**Problem description**. Where the word "left" shows up in the entries below, please copy the whole line.

········

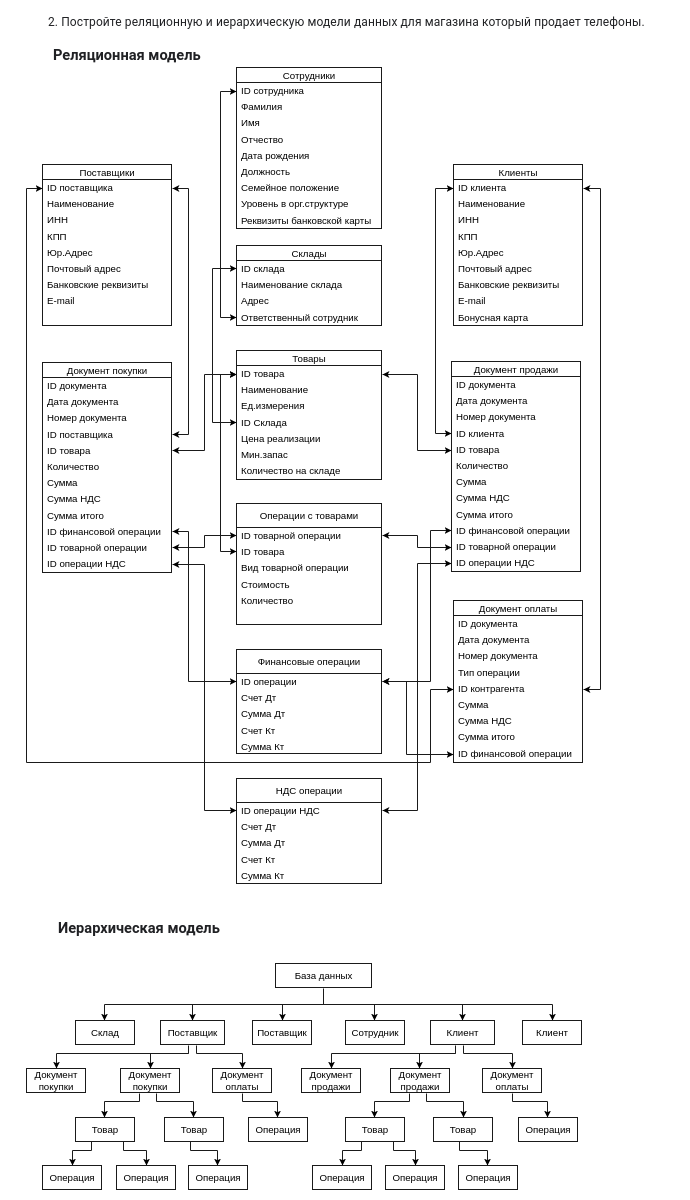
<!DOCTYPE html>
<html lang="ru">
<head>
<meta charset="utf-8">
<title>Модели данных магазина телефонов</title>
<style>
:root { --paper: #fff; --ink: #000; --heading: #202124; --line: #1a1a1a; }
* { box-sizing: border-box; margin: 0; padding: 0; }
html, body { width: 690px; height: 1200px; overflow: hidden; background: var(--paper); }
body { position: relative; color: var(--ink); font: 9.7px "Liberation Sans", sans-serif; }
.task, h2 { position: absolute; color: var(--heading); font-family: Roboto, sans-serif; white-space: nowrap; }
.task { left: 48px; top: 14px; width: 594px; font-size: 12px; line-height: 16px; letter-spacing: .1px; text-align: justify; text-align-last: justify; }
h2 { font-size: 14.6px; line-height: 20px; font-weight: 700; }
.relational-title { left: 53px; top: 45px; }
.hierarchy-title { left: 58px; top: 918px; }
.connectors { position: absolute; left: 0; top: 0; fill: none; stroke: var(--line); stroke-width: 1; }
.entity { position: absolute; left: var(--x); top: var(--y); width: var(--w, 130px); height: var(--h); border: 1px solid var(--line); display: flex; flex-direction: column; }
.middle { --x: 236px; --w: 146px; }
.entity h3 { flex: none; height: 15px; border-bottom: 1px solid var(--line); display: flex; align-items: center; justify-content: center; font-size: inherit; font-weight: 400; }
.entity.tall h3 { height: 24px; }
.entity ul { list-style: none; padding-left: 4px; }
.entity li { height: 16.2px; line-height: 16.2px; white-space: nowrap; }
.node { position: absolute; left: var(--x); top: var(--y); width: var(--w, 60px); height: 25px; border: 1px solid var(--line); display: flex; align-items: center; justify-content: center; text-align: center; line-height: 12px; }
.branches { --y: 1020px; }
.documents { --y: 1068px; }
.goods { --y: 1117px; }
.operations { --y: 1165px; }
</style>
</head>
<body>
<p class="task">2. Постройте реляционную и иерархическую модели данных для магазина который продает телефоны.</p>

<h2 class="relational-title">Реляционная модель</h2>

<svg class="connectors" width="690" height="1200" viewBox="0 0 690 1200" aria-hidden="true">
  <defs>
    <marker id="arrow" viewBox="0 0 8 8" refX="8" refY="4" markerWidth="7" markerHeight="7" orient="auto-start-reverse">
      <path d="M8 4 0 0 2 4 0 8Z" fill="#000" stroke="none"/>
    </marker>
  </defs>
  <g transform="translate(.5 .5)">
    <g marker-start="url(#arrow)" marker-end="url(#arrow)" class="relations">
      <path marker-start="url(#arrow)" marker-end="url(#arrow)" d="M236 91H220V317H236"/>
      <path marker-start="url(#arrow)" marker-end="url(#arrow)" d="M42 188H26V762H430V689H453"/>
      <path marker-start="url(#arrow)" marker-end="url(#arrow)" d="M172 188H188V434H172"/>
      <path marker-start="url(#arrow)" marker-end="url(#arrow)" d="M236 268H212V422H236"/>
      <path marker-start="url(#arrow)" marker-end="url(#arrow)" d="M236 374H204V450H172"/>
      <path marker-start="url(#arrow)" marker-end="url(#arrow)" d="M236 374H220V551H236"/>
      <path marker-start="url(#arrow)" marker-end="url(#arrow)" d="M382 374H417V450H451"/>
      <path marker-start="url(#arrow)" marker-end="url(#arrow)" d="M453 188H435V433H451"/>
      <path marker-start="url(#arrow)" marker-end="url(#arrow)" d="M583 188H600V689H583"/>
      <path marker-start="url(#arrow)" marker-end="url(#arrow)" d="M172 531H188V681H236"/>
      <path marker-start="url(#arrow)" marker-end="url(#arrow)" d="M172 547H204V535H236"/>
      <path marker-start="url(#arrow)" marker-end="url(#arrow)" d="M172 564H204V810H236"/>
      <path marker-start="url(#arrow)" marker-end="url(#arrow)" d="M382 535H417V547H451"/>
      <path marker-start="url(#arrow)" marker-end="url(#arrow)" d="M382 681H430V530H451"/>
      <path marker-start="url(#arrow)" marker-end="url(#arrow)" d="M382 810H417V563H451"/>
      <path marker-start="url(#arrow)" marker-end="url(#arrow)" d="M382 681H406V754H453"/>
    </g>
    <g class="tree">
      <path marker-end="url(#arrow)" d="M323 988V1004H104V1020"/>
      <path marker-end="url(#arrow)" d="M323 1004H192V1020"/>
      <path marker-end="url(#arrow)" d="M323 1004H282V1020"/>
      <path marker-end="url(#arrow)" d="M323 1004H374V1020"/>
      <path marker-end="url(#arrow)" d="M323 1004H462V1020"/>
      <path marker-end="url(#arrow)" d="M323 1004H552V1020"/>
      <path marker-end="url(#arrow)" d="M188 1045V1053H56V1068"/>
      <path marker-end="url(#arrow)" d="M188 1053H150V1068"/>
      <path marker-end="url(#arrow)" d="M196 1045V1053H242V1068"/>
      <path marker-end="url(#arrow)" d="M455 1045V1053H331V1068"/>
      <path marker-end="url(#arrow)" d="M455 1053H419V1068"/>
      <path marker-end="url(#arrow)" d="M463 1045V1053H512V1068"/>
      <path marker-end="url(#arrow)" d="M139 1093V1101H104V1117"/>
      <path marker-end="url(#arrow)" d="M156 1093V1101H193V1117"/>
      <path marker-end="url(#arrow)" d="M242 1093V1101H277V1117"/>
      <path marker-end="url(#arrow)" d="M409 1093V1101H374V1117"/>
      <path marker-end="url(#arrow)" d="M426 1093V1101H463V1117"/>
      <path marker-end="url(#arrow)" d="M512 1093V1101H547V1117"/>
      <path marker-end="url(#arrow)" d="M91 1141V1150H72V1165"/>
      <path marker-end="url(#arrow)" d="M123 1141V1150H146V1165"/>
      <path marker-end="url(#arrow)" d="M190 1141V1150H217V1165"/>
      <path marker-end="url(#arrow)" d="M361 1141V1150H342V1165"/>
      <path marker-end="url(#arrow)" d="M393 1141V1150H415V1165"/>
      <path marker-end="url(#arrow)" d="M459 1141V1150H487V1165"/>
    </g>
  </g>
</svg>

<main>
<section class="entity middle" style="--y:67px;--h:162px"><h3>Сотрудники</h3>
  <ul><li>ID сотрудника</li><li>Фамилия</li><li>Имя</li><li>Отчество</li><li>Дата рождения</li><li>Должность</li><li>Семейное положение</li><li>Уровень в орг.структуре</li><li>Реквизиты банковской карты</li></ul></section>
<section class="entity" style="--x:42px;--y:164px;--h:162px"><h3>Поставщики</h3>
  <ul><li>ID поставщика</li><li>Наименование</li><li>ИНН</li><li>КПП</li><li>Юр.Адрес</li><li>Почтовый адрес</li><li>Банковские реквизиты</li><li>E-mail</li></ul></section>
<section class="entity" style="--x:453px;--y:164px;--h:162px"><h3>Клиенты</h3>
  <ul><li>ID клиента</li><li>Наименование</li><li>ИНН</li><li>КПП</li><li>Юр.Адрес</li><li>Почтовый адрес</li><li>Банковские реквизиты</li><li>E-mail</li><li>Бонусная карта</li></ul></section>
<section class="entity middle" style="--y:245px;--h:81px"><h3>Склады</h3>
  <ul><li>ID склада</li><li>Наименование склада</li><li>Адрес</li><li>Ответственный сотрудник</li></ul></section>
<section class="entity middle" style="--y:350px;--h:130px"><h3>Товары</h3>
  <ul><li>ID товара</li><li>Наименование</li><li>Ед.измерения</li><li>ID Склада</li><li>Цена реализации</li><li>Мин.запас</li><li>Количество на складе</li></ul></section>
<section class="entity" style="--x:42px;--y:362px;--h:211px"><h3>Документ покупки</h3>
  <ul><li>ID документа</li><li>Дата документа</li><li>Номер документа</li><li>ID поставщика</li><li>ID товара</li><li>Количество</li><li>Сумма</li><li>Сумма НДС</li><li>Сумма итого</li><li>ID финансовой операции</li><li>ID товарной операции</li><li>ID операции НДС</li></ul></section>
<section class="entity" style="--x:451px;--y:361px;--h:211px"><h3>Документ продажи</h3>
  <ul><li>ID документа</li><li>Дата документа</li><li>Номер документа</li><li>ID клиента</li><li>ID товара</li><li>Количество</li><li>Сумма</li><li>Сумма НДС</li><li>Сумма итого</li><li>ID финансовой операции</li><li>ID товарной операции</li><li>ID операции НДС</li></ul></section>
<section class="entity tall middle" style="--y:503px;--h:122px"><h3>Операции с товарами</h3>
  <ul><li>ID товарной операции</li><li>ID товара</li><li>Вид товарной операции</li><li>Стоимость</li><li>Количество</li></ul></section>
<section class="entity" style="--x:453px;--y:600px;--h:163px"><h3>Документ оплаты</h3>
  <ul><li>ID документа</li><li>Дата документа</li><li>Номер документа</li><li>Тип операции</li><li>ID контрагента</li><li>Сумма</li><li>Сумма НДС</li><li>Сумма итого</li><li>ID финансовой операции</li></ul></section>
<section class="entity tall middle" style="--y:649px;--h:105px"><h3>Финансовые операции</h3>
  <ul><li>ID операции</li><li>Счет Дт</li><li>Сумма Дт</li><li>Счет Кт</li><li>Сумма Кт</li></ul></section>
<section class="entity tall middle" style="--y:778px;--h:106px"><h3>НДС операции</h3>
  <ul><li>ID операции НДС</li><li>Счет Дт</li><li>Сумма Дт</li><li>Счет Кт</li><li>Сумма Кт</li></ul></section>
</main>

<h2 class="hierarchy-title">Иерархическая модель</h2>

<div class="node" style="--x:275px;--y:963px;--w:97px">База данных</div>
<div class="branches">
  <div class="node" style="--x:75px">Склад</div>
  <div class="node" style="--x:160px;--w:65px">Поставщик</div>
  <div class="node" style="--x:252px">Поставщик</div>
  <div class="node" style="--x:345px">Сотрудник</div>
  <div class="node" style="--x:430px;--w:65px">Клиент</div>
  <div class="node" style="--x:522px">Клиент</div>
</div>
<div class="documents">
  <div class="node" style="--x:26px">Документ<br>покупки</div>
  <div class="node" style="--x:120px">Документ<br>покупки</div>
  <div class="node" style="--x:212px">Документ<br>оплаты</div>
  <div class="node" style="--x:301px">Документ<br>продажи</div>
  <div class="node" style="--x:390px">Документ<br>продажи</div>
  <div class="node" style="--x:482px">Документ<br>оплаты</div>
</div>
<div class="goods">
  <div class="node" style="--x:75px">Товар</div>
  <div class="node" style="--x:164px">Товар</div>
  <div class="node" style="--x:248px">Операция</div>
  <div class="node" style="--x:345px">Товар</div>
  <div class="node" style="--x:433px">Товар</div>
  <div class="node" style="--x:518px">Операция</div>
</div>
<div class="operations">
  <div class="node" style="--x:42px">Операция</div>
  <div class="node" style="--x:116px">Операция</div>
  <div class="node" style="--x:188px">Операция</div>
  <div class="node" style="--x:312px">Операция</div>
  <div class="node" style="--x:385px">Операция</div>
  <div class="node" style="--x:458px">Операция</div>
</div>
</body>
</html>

········

**Response to this task**.
.task { left: 48px; top: 14px; width: 594px; font-size: 12px; line-height: 16px; letter-spacing: .1px; text-align: justify; text-align-last: justify; }
.relational-title { left: 53px; top: 45px; }
.hierarchy-title { left: 58px; top: 918px; }
.connectors { position: absolute; left: 0; top: 0; fill: none; stroke: var(--line); stroke-width: 1; }
.entity { position: absolute; left: var(--x); top: var(--y); width: var(--w, 130px); height: var(--h); border: 1px solid var(--line); display: flex; flex-direction: column; }
.entity ul { list-style: none; padding-left: 4px; }
.node { position: absolute; left: var(--x); top: var(--y); width: var(--w, 60px); height: 25px; border: 1px solid var(--line); display: flex; align-items: center; justify-content: center; text-align: center; line-height: 12px; }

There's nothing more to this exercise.